:: Task material

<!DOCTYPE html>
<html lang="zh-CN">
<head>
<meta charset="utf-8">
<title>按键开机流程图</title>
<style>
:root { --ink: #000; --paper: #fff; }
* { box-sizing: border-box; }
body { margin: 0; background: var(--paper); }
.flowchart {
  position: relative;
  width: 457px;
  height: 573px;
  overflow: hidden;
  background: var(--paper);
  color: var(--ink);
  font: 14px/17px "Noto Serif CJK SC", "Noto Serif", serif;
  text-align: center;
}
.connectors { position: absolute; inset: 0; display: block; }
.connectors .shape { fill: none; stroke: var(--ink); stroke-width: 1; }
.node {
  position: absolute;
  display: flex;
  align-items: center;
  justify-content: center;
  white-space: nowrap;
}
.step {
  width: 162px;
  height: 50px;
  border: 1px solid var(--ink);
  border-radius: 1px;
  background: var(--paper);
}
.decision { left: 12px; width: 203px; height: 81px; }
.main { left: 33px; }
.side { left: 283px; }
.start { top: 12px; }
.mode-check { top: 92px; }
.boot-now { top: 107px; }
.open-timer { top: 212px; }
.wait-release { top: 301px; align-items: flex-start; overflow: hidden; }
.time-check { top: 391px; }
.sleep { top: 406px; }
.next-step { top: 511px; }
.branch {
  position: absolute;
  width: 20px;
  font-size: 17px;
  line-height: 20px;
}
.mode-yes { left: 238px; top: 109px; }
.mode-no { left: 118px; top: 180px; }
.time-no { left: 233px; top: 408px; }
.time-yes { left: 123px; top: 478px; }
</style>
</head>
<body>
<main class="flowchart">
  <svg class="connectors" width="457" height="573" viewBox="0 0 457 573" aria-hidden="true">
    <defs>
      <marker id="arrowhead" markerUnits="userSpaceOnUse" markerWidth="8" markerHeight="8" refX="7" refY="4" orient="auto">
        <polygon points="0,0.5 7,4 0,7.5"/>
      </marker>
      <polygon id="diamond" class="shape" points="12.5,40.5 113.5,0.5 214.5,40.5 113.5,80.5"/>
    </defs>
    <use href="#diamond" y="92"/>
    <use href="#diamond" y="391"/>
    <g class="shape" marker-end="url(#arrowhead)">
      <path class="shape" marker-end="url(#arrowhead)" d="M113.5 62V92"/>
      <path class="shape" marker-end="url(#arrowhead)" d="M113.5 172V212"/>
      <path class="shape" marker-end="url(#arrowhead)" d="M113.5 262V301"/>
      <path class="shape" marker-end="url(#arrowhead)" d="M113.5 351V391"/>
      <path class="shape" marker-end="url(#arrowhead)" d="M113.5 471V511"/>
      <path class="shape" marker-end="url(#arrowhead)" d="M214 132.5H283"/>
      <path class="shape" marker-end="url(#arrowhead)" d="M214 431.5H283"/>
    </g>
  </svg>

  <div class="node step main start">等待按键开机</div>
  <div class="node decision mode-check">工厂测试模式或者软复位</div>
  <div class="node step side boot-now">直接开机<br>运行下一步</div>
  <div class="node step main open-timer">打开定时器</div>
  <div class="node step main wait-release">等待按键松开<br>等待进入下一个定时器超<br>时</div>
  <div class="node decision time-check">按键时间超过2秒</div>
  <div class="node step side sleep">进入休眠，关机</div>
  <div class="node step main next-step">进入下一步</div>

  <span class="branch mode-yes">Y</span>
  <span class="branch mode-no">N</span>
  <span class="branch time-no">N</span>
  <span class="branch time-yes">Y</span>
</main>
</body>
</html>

::::

_What to produce_
In this exercise, repeat all entries exactly.

_Response area_
<!DOCTYPE html>
<html lang="zh-CN">
<head>
<meta charset="utf-8">
<title>按键开机流程图</title>
<style>
:root { --ink: #000; --paper: #fff; }
* { box-sizing: border-box; }
body { margin: 0; background: var(--paper); }
.flowchart {
  position: relative;
  width: 457px;
  height: 573px;
  overflow: hidden;
  background: var(--paper);
  color: var(--ink);
  font: 14px/17px "Noto Serif CJK SC", "Noto Serif", serif;
  text-align: center;
}
.connectors { position: absolute; inset: 0; display: block; }
.connectors .shape { fill: none; stroke: var(--ink); stroke-width: 1; }
.node {
  position: absolute;
  display: flex;
  align-items: center;
  justify-content: center;
  white-space: nowrap;
}
.step {
  width: 162px;
  height: 50px;
  border: 1px solid var(--ink);
  border-radius: 1px;
  background: var(--paper);
}
.decision { left: 12px; width: 203px; height: 81px; }
.main { left: 33px; }
.side { left: 283px; }
.start { top: 12px; }
.mode-check { top: 92px; }
.boot-now { top: 107px; }
.open-timer { top: 212px; }
.wait-release { top: 301px; align-items: flex-start; overflow: hidden; }
.time-check { top: 391px; }
.sleep { top: 406px; }
.next-step { top: 511px; }
.branch {
  position: absolute;
  width: 20px;
  font-size: 17px;
  line-height: 20px;
}
.mode-yes { left: 238px; top: 109px; }
.mode-no { left: 118px; top: 180px; }
.time-no { left: 233px; top: 408px; }
.time-yes { left: 123px; top: 478px; }
</style>
</head>
<body>
<main class="flowchart">
  <svg class="connectors" width="457" height="573" viewBox="0 0 457 573" aria-hidden="true">
    <defs>
      <marker id="arrowhead" markerUnits="userSpaceOnUse" markerWidth="8" markerHeight="8" refX="7" refY="4" orient="auto">
        <polygon points="0,0.5 7,4 0,7.5"/>
      </marker>
      <polygon id="diamond" class="shape" points="12.5,40.5 113.5,0.5 214.5,40.5 113.5,80.5"/>
    </defs>
    <use href="#diamond" y="92"/>
    <use href="#diamond" y="391"/>
    <g class="shape" marker-end="url(#arrowhead)">
      <path class="shape" marker-end="url(#arrowhead)" d="M113.5 62V92"/>
      <path class="shape" marker-end="url(#arrowhead)" d="M113.5 172V212"/>
      <path class="shape" marker-end="url(#arrowhead)" d="M113.5 262V301"/>
      <path class="shape" marker-end="url(#arrowhead)" d="M113.5 351V391"/>
      <path class="shape" marker-end="url(#arrowhead)" d="M113.5 471V511"/>
      <path class="shape" marker-end="url(#arrowhead)" d="M214 132.5H283"/>
      <path class="shape" marker-end="url(#arrowhead)" d="M214 431.5H283"/>
    </g>
  </svg>

  <div class="node step main start">等待按键开机</div>
  <div class="node decision mode-check">工厂测试模式或者软复位</div>
  <div class="node step side boot-now">直接开机<br>运行下一步</div>
  <div class="node step main open-timer">打开定时器</div>
  <div class="node step main wait-release">等待按键松开<br>等待进入下一个定时器超<br>时</div>
  <div class="node decision time-check">按键时间超过2秒</div>
  <div class="node step side sleep">进入休眠，关机</div>
  <div class="node step main next-step">进入下一步</div>

  <span class="branch mode-yes">Y</span>
  <span class="branch mode-no">N</span>
  <span class="branch time-no">N</span>
  <span class="branch time-yes">Y</span>
</main>
</body>
</html>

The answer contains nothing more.